Dataset entries –
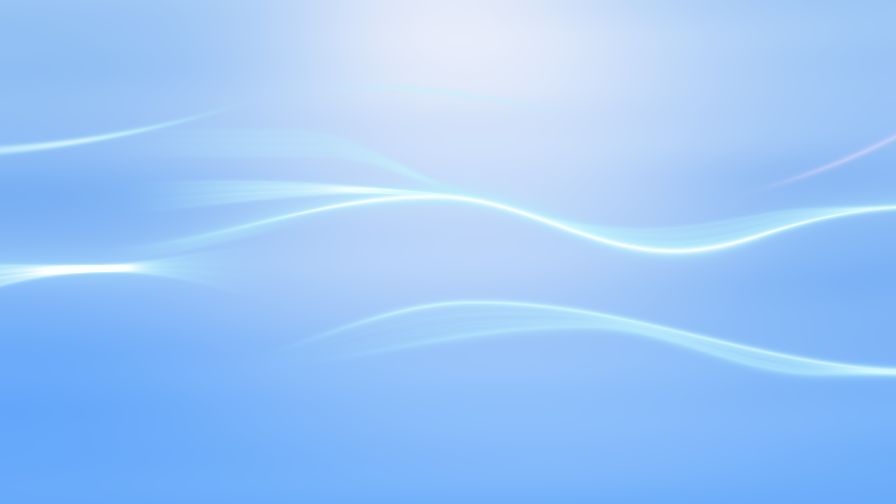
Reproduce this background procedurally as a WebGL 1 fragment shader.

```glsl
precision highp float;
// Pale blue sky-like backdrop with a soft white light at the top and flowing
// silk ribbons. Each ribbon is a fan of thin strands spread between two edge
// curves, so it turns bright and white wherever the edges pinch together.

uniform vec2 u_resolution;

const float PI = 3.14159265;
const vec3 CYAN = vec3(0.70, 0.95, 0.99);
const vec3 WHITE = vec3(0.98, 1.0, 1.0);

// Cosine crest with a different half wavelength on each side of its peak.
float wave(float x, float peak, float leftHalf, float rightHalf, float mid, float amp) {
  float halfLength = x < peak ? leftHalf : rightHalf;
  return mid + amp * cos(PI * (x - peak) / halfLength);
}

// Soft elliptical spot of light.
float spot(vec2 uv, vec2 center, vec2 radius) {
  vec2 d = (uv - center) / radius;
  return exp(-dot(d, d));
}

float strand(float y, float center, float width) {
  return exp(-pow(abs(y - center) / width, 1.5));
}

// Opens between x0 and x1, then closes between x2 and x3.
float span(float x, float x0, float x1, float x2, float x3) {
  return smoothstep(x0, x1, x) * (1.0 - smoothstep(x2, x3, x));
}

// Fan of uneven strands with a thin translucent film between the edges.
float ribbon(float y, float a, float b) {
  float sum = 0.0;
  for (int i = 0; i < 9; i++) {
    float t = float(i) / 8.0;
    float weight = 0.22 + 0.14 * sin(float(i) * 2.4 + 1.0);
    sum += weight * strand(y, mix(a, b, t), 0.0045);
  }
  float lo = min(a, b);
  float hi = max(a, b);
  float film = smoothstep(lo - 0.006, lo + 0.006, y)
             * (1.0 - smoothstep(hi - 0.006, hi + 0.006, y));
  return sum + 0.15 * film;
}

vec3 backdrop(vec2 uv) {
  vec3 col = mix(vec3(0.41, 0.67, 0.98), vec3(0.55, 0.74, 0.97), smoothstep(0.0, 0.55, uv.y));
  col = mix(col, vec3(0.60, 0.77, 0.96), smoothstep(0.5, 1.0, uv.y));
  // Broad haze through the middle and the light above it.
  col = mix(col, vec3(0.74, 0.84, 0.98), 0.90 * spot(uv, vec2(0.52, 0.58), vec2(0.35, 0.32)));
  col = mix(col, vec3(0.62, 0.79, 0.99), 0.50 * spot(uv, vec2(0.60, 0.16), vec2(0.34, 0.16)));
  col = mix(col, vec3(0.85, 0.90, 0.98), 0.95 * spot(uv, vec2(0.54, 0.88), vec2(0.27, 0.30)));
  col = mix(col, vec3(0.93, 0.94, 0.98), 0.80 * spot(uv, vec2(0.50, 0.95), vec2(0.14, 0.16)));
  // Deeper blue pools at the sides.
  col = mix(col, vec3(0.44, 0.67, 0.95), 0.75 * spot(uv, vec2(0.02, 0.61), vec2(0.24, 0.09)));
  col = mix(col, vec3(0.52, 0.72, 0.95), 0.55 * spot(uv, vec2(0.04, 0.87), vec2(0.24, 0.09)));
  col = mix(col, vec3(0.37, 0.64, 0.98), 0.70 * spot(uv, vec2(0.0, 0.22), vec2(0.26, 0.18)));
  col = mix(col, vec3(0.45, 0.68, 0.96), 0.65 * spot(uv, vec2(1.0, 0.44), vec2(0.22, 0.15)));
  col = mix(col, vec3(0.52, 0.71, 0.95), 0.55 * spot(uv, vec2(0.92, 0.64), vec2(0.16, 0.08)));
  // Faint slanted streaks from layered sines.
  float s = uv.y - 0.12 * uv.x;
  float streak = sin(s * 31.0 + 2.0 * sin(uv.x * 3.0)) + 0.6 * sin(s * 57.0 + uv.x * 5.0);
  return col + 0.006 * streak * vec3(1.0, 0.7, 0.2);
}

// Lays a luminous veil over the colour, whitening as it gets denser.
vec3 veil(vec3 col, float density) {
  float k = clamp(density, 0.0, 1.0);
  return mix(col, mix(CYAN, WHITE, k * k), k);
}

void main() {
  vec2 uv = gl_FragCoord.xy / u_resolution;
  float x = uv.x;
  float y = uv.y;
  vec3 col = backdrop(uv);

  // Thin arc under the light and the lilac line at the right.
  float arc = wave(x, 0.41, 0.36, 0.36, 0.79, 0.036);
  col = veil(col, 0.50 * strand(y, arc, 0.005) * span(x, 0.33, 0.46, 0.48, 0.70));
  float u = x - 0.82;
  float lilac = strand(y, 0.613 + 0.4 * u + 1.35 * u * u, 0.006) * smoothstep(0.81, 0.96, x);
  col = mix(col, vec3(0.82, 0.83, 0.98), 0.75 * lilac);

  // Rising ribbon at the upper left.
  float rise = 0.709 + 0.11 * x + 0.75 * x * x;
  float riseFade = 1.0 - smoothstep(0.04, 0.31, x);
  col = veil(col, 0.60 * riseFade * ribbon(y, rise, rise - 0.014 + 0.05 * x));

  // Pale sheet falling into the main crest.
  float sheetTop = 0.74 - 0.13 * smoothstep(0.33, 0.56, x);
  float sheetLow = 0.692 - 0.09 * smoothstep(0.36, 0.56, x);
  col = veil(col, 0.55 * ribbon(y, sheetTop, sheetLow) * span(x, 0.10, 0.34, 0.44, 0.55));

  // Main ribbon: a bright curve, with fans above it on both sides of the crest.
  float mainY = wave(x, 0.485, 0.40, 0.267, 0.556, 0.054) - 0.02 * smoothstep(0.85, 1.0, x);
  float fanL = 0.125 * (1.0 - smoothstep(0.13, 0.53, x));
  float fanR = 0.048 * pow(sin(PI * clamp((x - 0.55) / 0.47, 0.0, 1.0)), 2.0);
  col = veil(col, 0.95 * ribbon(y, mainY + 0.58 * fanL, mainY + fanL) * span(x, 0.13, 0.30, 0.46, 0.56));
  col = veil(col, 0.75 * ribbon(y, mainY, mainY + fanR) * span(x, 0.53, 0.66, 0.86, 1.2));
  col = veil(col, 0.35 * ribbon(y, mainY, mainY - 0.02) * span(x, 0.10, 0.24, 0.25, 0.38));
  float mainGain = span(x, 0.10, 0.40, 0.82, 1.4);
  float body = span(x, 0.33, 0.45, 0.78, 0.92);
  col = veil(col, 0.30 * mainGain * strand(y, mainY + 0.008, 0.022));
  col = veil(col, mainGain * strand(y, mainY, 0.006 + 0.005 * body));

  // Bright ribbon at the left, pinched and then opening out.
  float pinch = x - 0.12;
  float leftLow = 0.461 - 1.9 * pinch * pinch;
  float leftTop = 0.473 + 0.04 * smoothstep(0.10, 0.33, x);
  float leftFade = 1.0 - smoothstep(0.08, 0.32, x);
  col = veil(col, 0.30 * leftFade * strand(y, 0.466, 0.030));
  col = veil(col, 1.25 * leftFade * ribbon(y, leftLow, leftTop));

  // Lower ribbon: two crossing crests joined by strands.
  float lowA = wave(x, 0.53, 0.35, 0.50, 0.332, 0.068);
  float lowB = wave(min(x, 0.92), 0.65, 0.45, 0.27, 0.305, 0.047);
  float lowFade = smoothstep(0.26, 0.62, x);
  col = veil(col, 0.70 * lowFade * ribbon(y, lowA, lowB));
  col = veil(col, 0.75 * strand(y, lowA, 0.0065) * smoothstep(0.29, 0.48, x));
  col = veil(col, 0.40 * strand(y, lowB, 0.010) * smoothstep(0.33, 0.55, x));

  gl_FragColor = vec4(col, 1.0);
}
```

---

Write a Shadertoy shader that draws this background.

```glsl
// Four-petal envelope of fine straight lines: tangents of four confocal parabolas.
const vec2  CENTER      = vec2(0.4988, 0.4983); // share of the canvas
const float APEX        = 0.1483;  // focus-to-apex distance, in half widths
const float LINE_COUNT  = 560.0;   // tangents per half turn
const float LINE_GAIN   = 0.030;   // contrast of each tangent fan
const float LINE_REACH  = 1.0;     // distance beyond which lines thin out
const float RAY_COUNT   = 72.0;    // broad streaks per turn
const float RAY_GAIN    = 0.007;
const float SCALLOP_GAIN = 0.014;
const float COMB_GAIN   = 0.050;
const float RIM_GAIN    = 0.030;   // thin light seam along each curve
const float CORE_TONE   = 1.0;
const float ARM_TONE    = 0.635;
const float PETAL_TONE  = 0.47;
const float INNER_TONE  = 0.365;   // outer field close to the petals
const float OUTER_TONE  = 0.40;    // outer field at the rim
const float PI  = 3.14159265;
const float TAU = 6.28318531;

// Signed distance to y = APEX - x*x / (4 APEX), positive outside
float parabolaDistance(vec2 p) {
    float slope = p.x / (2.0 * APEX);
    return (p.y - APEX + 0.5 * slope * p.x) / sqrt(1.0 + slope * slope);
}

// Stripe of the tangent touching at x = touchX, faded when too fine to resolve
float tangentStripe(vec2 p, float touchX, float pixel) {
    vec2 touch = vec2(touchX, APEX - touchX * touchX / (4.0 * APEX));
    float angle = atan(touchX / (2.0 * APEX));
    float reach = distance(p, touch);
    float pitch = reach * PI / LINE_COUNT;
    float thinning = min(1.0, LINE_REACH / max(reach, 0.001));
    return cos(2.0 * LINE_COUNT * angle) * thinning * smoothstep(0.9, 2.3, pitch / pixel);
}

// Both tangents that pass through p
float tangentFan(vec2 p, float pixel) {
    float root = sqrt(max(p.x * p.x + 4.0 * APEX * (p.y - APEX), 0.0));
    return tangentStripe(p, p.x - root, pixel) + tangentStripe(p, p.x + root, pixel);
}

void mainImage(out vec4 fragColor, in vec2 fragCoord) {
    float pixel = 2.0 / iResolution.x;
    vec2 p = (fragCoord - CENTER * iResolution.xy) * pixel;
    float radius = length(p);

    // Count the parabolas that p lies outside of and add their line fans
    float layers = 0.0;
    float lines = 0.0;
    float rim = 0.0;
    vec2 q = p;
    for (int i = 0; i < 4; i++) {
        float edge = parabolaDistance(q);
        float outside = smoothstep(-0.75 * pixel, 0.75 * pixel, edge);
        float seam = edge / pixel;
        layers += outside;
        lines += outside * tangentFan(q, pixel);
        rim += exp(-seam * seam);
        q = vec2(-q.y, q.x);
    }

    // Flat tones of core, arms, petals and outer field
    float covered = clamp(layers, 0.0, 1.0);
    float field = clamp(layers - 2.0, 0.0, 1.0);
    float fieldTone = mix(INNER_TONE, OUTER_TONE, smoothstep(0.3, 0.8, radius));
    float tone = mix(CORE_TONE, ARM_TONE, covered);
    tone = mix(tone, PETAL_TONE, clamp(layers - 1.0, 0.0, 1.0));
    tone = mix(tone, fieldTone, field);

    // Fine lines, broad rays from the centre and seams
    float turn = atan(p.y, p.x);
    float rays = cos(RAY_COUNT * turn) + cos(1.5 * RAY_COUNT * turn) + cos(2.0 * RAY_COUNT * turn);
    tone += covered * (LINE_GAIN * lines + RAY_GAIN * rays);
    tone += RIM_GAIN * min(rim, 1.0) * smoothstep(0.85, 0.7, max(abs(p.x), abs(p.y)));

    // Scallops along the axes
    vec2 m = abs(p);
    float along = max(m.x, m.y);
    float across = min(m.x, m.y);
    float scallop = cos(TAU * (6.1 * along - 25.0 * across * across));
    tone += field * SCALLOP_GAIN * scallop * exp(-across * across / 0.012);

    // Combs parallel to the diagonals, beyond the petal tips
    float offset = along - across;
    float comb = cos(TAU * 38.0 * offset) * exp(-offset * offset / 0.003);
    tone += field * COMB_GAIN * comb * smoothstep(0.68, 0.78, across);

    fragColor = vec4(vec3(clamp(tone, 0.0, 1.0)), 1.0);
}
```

...

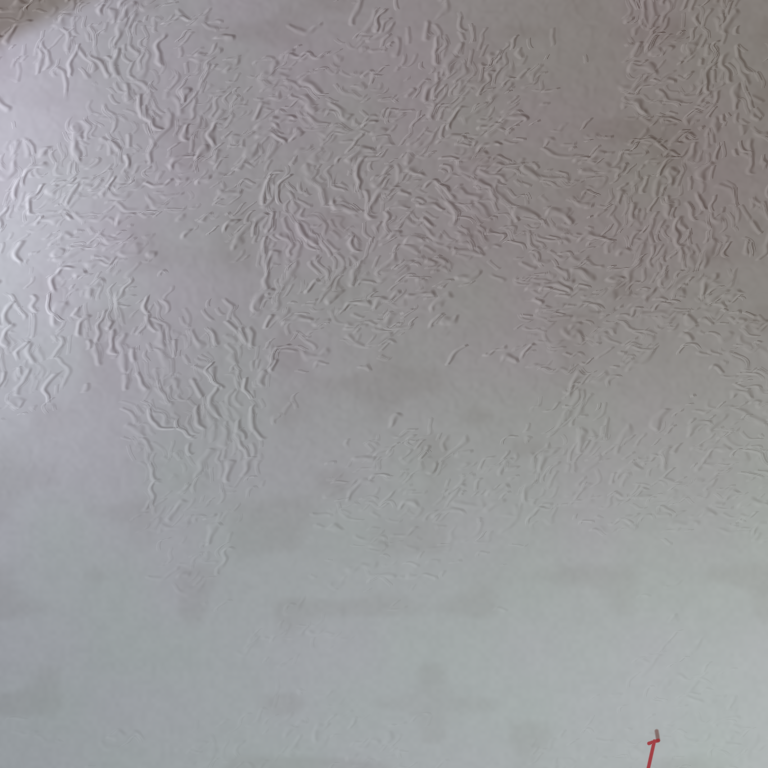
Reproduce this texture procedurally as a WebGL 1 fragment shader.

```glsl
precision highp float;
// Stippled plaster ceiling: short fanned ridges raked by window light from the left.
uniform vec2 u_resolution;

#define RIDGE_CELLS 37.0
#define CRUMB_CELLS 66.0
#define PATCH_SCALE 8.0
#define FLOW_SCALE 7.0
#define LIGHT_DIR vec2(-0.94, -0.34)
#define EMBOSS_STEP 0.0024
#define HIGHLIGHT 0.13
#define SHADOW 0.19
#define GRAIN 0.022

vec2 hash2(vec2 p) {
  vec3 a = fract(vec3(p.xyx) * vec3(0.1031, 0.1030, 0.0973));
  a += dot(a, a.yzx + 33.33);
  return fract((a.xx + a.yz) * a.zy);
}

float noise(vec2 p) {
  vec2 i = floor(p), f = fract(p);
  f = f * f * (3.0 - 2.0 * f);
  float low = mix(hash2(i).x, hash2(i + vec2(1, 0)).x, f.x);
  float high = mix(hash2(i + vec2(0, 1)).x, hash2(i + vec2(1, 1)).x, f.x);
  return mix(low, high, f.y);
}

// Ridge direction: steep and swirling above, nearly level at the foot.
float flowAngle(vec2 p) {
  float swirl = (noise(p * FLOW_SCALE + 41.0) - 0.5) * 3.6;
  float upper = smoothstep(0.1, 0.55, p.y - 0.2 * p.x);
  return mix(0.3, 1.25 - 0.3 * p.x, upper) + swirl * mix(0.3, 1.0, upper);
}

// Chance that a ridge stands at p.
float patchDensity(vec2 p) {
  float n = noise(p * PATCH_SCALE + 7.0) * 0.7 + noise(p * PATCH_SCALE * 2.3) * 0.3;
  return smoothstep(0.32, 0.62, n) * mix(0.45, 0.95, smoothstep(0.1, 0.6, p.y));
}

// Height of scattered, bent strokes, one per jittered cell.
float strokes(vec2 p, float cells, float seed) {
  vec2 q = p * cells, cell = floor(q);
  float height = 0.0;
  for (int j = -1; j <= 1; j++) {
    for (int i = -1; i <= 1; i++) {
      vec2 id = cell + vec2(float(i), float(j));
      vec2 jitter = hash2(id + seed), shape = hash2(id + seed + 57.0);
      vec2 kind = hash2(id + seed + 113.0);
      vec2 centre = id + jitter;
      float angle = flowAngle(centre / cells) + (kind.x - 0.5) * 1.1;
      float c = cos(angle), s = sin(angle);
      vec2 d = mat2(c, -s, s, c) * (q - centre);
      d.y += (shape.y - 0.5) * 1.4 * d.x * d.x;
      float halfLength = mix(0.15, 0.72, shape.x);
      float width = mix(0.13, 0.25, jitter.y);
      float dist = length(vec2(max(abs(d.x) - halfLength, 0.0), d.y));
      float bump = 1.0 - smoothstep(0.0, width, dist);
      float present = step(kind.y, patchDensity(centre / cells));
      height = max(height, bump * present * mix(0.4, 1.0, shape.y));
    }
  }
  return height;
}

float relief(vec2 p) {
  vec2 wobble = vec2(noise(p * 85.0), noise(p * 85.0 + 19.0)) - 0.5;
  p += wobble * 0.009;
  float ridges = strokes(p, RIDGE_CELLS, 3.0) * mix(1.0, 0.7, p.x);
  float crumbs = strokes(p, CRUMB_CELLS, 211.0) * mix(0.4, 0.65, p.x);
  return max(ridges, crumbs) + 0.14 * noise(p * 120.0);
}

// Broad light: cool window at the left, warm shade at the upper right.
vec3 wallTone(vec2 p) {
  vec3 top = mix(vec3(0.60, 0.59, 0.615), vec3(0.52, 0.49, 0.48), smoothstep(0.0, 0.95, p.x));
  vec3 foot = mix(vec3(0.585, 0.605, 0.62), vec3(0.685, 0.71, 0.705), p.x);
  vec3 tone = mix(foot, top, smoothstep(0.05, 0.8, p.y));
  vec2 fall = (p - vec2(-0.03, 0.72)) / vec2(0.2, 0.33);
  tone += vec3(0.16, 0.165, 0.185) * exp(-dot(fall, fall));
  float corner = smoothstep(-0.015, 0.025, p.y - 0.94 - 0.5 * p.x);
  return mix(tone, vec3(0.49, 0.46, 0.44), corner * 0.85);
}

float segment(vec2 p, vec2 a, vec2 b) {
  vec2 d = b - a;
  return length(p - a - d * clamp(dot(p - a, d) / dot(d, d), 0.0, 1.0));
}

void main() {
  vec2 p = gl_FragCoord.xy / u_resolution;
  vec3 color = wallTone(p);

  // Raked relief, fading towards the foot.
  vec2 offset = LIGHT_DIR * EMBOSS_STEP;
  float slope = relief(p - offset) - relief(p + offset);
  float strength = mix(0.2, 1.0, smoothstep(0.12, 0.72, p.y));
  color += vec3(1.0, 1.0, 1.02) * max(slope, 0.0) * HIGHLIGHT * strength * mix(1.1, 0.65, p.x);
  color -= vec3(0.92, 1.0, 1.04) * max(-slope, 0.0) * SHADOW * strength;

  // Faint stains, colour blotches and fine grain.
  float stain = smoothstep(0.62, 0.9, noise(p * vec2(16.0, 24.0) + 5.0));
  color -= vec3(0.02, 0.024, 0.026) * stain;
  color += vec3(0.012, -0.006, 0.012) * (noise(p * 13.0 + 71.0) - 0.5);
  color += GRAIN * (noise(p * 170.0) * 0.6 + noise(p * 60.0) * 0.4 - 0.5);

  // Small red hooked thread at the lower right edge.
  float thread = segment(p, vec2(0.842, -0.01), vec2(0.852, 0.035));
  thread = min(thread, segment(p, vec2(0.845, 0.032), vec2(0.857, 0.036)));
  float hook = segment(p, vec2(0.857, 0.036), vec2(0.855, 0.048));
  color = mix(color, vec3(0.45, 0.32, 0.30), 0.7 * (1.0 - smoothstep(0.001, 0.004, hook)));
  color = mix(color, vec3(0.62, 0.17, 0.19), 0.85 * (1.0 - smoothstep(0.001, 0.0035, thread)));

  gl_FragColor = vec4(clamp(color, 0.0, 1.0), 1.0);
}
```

What you have to do – Copy every line from the records above that contains the string "lines".

Task output –
// Four-petal envelope of fine straight lines: tangents of four confocal parabolas.
const float LINE_REACH  = 1.0;     // distance beyond which lines thin out
    float lines = 0.0;
        lines += outside * tangentFan(q, pixel);
    // Fine lines, broad rays from the centre and seams
    tone += covered * (LINE_GAIN * lines + RAY_GAIN * rays);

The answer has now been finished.